Data extracted from a collection
────

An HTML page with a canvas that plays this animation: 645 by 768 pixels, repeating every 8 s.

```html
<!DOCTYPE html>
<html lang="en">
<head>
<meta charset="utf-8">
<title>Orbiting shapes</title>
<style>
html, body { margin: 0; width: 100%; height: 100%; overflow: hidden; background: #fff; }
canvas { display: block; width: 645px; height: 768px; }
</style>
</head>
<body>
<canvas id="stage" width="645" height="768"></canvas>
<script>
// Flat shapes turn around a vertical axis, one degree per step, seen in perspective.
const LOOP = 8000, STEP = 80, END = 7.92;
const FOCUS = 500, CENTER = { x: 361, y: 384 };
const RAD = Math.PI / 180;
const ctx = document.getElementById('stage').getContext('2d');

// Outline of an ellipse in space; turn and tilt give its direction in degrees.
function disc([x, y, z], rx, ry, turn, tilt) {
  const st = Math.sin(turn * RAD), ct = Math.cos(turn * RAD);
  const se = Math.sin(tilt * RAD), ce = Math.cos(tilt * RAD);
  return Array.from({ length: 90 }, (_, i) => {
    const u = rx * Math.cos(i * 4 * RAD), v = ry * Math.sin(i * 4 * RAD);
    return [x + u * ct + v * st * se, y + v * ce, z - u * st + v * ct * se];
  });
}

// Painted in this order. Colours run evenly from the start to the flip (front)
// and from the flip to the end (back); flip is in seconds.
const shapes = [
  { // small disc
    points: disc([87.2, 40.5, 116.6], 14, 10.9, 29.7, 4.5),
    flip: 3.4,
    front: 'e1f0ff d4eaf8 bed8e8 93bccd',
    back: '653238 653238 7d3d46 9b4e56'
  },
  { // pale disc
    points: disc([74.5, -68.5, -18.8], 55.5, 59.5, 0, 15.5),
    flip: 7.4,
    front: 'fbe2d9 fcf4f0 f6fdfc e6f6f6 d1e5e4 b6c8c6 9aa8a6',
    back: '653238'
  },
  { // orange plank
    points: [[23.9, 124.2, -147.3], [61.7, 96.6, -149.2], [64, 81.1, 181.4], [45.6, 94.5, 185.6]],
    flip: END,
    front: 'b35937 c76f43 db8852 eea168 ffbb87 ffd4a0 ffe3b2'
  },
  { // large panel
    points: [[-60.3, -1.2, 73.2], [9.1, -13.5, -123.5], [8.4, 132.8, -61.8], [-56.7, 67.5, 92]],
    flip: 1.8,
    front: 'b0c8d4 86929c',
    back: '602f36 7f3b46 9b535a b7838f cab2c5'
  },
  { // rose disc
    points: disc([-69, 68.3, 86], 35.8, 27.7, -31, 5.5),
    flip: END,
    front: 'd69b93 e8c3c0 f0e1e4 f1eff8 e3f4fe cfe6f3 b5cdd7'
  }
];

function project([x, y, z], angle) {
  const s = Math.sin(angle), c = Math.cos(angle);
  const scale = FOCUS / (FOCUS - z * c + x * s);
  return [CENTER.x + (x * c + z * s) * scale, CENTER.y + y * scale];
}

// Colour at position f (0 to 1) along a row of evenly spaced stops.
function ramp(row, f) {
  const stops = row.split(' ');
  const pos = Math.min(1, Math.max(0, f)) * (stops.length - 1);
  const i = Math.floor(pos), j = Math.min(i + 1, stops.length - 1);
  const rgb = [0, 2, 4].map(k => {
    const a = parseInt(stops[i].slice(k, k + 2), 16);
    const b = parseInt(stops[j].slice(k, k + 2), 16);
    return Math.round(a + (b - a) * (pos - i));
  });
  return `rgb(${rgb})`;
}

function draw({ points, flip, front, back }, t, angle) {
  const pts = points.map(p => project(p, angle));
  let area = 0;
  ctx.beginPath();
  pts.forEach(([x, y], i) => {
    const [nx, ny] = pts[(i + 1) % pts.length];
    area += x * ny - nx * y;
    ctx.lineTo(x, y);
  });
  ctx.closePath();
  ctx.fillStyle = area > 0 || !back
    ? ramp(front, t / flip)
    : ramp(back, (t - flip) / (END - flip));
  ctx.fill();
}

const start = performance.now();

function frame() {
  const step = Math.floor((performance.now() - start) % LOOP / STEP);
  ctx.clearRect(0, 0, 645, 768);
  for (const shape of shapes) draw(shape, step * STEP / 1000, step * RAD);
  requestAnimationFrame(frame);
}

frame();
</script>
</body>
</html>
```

────

**Exercise brief:** Once more, give all the records exactly as they were written.

**Problem solution:**
An HTML page with a canvas that plays this animation: 645 by 768 pixels, repeating every 8 s.

```html
<!DOCTYPE html>
<html lang="en">
<head>
<meta charset="utf-8">
<title>Orbiting shapes</title>
<style>
html, body { margin: 0; width: 100%; height: 100%; overflow: hidden; background: #fff; }
canvas { display: block; width: 645px; height: 768px; }
</style>
</head>
<body>
<canvas id="stage" width="645" height="768"></canvas>
<script>
// Flat shapes turn around a vertical axis, one degree per step, seen in perspective.
const LOOP = 8000, STEP = 80, END = 7.92;
const FOCUS = 500, CENTER = { x: 361, y: 384 };
const RAD = Math.PI / 180;
const ctx = document.getElementById('stage').getContext('2d');

// Outline of an ellipse in space; turn and tilt give its direction in degrees.
function disc([x, y, z], rx, ry, turn, tilt) {
  const st = Math.sin(turn * RAD), ct = Math.cos(turn * RAD);
  const se = Math.sin(tilt * RAD), ce = Math.cos(tilt * RAD);
  return Array.from({ length: 90 }, (_, i) => {
    const u = rx * Math.cos(i * 4 * RAD), v = ry * Math.sin(i * 4 * RAD);
    return [x + u * ct + v * st * se, y + v * ce, z - u * st + v * ct * se];
  });
}

// Painted in this order. Colours run evenly from the start to the flip (front)
// and from the flip to the end (back); flip is in seconds.
const shapes = [
  { // small disc
    points: disc([87.2, 40.5, 116.6], 14, 10.9, 29.7, 4.5),
    flip: 3.4,
    front: 'e1f0ff d4eaf8 bed8e8 93bccd',
    back: '653238 653238 7d3d46 9b4e56'
  },
  { // pale disc
    points: disc([74.5, -68.5, -18.8], 55.5, 59.5, 0, 15.5),
    flip: 7.4,
    front: 'fbe2d9 fcf4f0 f6fdfc e6f6f6 d1e5e4 b6c8c6 9aa8a6',
    back: '653238'
  },
  { // orange plank
    points: [[23.9, 124.2, -147.3], [61.7, 96.6, -149.2], [64, 81.1, 181.4], [45.6, 94.5, 185.6]],
    flip: END,
    front: 'b35937 c76f43 db8852 eea168 ffbb87 ffd4a0 ffe3b2'
  },
  { // large panel
    points: [[-60.3, -1.2, 73.2], [9.1, -13.5, -123.5], [8.4, 132.8, -61.8], [-56.7, 67.5, 92]],
    flip: 1.8,
    front: 'b0c8d4 86929c',
    back: '602f36 7f3b46 9b535a b7838f cab2c5'
  },
  { // rose disc
    points: disc([-69, 68.3, 86], 35.8, 27.7, -31, 5.5),
    flip: END,
    front: 'd69b93 e8c3c0 f0e1e4 f1eff8 e3f4fe cfe6f3 b5cdd7'
  }
];

function project([x, y, z], angle) {
  const s = Math.sin(angle), c = Math.cos(angle);
  const scale = FOCUS / (FOCUS - z * c + x * s);
  return [CENTER.x + (x * c + z * s) * scale, CENTER.y + y * scale];
}

// Colour at position f (0 to 1) along a row of evenly spaced stops.
function ramp(row, f) {
  const stops = row.split(' ');
  const pos = Math.min(1, Math.max(0, f)) * (stops.length - 1);
  const i = Math.floor(pos), j = Math.min(i + 1, stops.length - 1);
  const rgb = [0, 2, 4].map(k => {
    const a = parseInt(stops[i].slice(k, k + 2), 16);
    const b = parseInt(stops[j].slice(k, k + 2), 16);
    return Math.round(a + (b - a) * (pos - i));
  });
  return `rgb(${rgb})`;
}

function draw({ points, flip, front, back }, t, angle) {
  const pts = points.map(p => project(p, angle));
  let area = 0;
  ctx.beginPath();
  pts.forEach(([x, y], i) => {
    const [nx, ny] = pts[(i + 1) % pts.length];
    area += x * ny - nx * y;
    ctx.lineTo(x, y);
  });
  ctx.closePath();
  ctx.fillStyle = area > 0 || !back
    ? ramp(front, t / flip)
    : ramp(back, (t - flip) / (END - flip));
  ctx.fill();
}

const start = performance.now();

function frame() {
  const step = Math.floor((performance.now() - start) % LOOP / STEP);
  ctx.clearRect(0, 0, 645, 768);
  for (const shape of shapes) draw(shape, step * STEP / 1000, step * RAD);
  requestAnimationFrame(frame);
}

frame();
</script>
</body>
</html>
```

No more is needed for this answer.